* **Task instructions**: Reproduce the listing below exactly. Pictures do not belong in the copy.

* **Data to examine**:
- - - - - - -

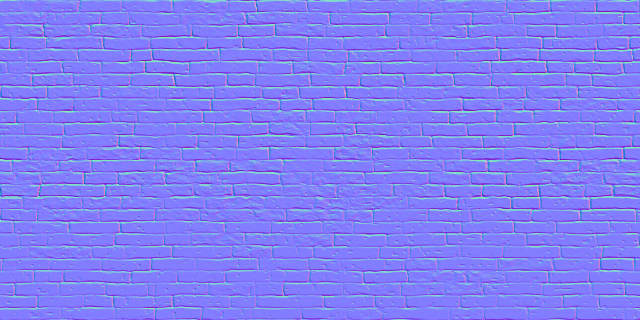
Reproduce this texture map procedurally as a Shadertoy shader.

```glsl
// Tangent-space normal map of an old brick wall with worn, uneven courses.
#define ROWS 26.0          // courses over the canvas height
#define BRICK_LENGTH 3.9   // mean brick length, in course heights
#define JOINT_JITTER 0.55  // variation of brick lengths
#define MORTAR 0.10        // joint width, in course heights
#define BEVEL 0.08         // half width of the rounded rim
#define DEPTH 0.105        // mean depth of the joints
#define WARP 0.16          // waviness of the brick outlines
#define WEAR 0.17          // relief of damaged faces
#define GRAIN 0.030        // relief of sound faces
#define GAIN vec3(0.7, 0.68, 1.1) // slope gain sideways, down and up
#define HAZE 0.055         // loss of blue on steep, rough parts

float hash(vec2 p) {
    vec3 a = fract(p.xyx * 0.1031);
    a += dot(a, a.yzx + 33.33);
    return fract((a.x + a.y) * a.z);
}

float noise(vec2 p) {
    vec2 i = floor(p), f = fract(p);
    f = f * f * (3.0 - 2.0 * f);
    return mix(mix(hash(i), hash(i + vec2(1, 0)), f.x),
               mix(hash(i + vec2(0, 1)), hash(i + vec2(1, 1)), f.x), f.y);
}

float fbm(vec2 p) {
    float sum = 0.0, amplitude = 0.5;
    for (int k = 0; k < 3; k++) {
        sum += amplitude * noise(p);
        p = mat2(0.8, 0.6, -0.6, 0.8) * p * 2.03 + 19.7;
        amplitude *= 0.5;
    }
    return sum;
}

// Position of an upright joint, in brick lengths
float joint(float column, float row) {
    return column + JOINT_JITTER * hash(vec2(column + 40.0, row * 3.0 + 7.0));
}

float roundedBox(vec2 p, vec2 halfSize, float radius) {
    vec2 d = abs(p) - halfSize + radius;
    return length(max(d, 0.0)) + min(max(d.x, d.y), 0.0) - radius;
}

float wallHeight(vec2 p) {
    // Gently uneven outlines
    vec2 q = p + WARP * (vec2(noise(p * 1.2 + 5.0), noise(p * vec2(0.4, 0.6) + 71.0)) - 0.5);
    q.y += 0.08 * (noise(p * vec2(1.9, 2.5) + 31.0) - 0.5);

    // Brick under this point
    float row = floor(q.y);
    float x = q.x / BRICK_LENGTH + 0.5 * mod(row, 2.0) + 0.35 * hash(vec2(row, 91.0));
    float column = floor(x);
    if (x < joint(column, row)) column -= 1.0;
    float left = joint(column, row), right = joint(column + 1.0, row);
    vec2 halfSize = vec2(0.5 * BRICK_LENGTH * (right - left), 0.5);
    vec2 local = vec2((x - 0.5 * (left + right)) * BRICK_LENGTH, fract(q.y) - 0.5);
    vec2 id = vec2(column + 60.0, row + 11.0);

    // Damage gathers in patches and a middle band; the foot stays calm
    float v = p.y / ROWS;
    float upper = smoothstep(0.24, 0.40, v);
    float band = upper * (1.0 - smoothstep(0.46, 0.58, v));
    float patches = noise(p * vec2(0.16, 0.33) + 13.0);
    float damage = smoothstep(0.56, 0.98,
        0.55 * hash(id) + 0.45 * patches + 0.11 * band + 0.12 * upper - 0.04);

    // Rim, eaten away by chips
    float rough = fbm(p * vec2(1.5, 2.3) + 8.0);
    float d = roundedBox(local, halfSize - 0.5 * MORTAR, 0.15);
    d += (0.10 + damage * 0.25) * (rough - 0.44);
    float bevel = BEVEL * mix(0.8, 1.25, smoothstep(-0.2, 0.2, local.y));
    float face = 1.0 - smoothstep(-bevel, bevel, d);

    // Joints sink below level faces, and vanish where mortar fills them
    float filled = smoothstep(0.25, 0.75, noise(p * vec2(0.9, 1.3) + 53.0));
    float sink = DEPTH * mix(0.7, 1.3, hash(id + 23.0)) * mix(0.8, 1.1, upper);
    float h = (face - 1.0) * sink * mix(1.4, 0.4, filled) * (1.0 - 0.3 * damage);

    // Grain, flaking and pits
    h += GRAIN * mix(0.6, 1.2, upper) * fbm(p * vec2(2.8, 3.5));
    h += WEAR * damage * face * (rough - 0.44);
    h -= 0.04 * face * smoothstep(0.80, 0.95, noise(p * vec2(3.1, 3.6) + 47.0));
    return h;
}

void mainImage(out vec4 fragColor, in vec2 fragCoord) {
    vec2 p = fragCoord / iResolution.y * ROWS;
    float e = max(0.04, 0.4 * ROWS / iResolution.y);

    // Slope by central differences
    vec2 slope = vec2(wallHeight(p - vec2(e, 0)) - wallHeight(p + vec2(e, 0)),
                      wallHeight(p - vec2(0, e)) - wallHeight(p + vec2(0, e))) / (2.0 * e);
    slope.x *= GAIN.x;
    slope.y *= mix(GAIN.y, GAIN.z, smoothstep(-0.1, 0.3, slope.y));

    // Encode with a small base tilt
    vec3 normal = normalize(vec3(slope + vec2(0.02, -0.02), 1.0));
    vec3 color = 0.5 + 0.5 * normal;
    color.b -= HAZE * smoothstep(0.03, 0.30, length(slope));
    fragColor = vec4(color, 1.0);
}
```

- - - - - - -

* **Result for this exercise**:
Reproduce this texture map procedurally as a Shadertoy shader.

```glsl
// Tangent-space normal map of an old brick wall with worn, uneven courses.
#define ROWS 26.0          // courses over the canvas height
#define BRICK_LENGTH 3.9   // mean brick length, in course heights
#define JOINT_JITTER 0.55  // variation of brick lengths
#define MORTAR 0.10        // joint width, in course heights
#define BEVEL 0.08         // half width of the rounded rim
#define DEPTH 0.105        // mean depth of the joints
#define WARP 0.16          // waviness of the brick outlines
#define WEAR 0.17          // relief of damaged faces
#define GRAIN 0.030        // relief of sound faces
#define GAIN vec3(0.7, 0.68, 1.1) // slope gain sideways, down and up
#define HAZE 0.055         // loss of blue on steep, rough parts

float hash(vec2 p) {
    vec3 a = fract(p.xyx * 0.1031);
    a += dot(a, a.yzx + 33.33);
    return fract((a.x + a.y) * a.z);
}

float noise(vec2 p) {
    vec2 i = floor(p), f = fract(p);
    f = f * f * (3.0 - 2.0 * f);
    return mix(mix(hash(i), hash(i + vec2(1, 0)), f.x),
               mix(hash(i + vec2(0, 1)), hash(i + vec2(1, 1)), f.x), f.y);
}

float fbm(vec2 p) {
    float sum = 0.0, amplitude = 0.5;
    for (int k = 0; k < 3; k++) {
        sum += amplitude * noise(p);
        p = mat2(0.8, 0.6, -0.6, 0.8) * p * 2.03 + 19.7;
        amplitude *= 0.5;
    }
    return sum;
}

// Position of an upright joint, in brick lengths
float joint(float column, float row) {
    return column + JOINT_JITTER * hash(vec2(column + 40.0, row * 3.0 + 7.0));
}

float roundedBox(vec2 p, vec2 halfSize, float radius) {
    vec2 d = abs(p) - halfSize + radius;
    return length(max(d, 0.0)) + min(max(d.x, d.y), 0.0) - radius;
}

float wallHeight(vec2 p) {
    // Gently uneven outlines
    vec2 q = p + WARP * (vec2(noise(p * 1.2 + 5.0), noise(p * vec2(0.4, 0.6) + 71.0)) - 0.5);
    q.y += 0.08 * (noise(p * vec2(1.9, 2.5) + 31.0) - 0.5);

    // Brick under this point
    float row = floor(q.y);
    float x = q.x / BRICK_LENGTH + 0.5 * mod(row, 2.0) + 0.35 * hash(vec2(row, 91.0));
    float column = floor(x);
    if (x < joint(column, row)) column -= 1.0;
    float left = joint(column, row), right = joint(column + 1.0, row);
    vec2 halfSize = vec2(0.5 * BRICK_LENGTH * (right - left), 0.5);
    vec2 local = vec2((x - 0.5 * (left + right)) * BRICK_LENGTH, fract(q.y) - 0.5);
    vec2 id = vec2(column + 60.0, row + 11.0);

    // Damage gathers in patches and a middle band; the foot stays calm
    float v = p.y / ROWS;
    float upper = smoothstep(0.24, 0.40, v);
    float band = upper * (1.0 - smoothstep(0.46, 0.58, v));
    float patches = noise(p * vec2(0.16, 0.33) + 13.0);
    float damage = smoothstep(0.56, 0.98,
        0.55 * hash(id) + 0.45 * patches + 0.11 * band + 0.12 * upper - 0.04);

    // Rim, eaten away by chips
    float rough = fbm(p * vec2(1.5, 2.3) + 8.0);
    float d = roundedBox(local, halfSize - 0.5 * MORTAR, 0.15);
    d += (0.10 + damage * 0.25) * (rough - 0.44);
    float bevel = BEVEL * mix(0.8, 1.25, smoothstep(-0.2, 0.2, local.y));
    float face = 1.0 - smoothstep(-bevel, bevel, d);

    // Joints sink below level faces, and vanish where mortar fills them
    float filled = smoothstep(0.25, 0.75, noise(p * vec2(0.9, 1.3) + 53.0));
    float sink = DEPTH * mix(0.7, 1.3, hash(id + 23.0)) * mix(0.8, 1.1, upper);
    float h = (face - 1.0) * sink * mix(1.4, 0.4, filled) * (1.0 - 0.3 * damage);

    // Grain, flaking and pits
    h += GRAIN * mix(0.6, 1.2, upper) * fbm(p * vec2(2.8, 3.5));
    h += WEAR * damage * face * (rough - 0.44);
    h -= 0.04 * face * smoothstep(0.80, 0.95, noise(p * vec2(3.1, 3.6) + 47.0));
    return h;
}

void mainImage(out vec4 fragColor, in vec2 fragCoord) {
    vec2 p = fragCoord / iResolution.y * ROWS;
    float e = max(0.04, 0.4 * ROWS / iResolution.y);

    // Slope by central differences
    vec2 slope = vec2(wallHeight(p - vec2(e, 0)) - wallHeight(p + vec2(e, 0)),
                      wallHeight(p - vec2(0, e)) - wallHeight(p + vec2(0, e))) / (2.0 * e);
    slope.x *= GAIN.x;
    slope.y *= mix(GAIN.y, GAIN.z, smoothstep(-0.1, 0.3, slope.y));

    // Encode with a small base tilt
    vec3 normal = normalize(vec3(slope + vec2(0.02, -0.02), 1.0));
    vec3 color = 0.5 + 0.5 * normal;
    color.b -= HAZE * smoothstep(0.03, 0.30, length(slope));
    fragColor = vec4(color, 1.0);
}
```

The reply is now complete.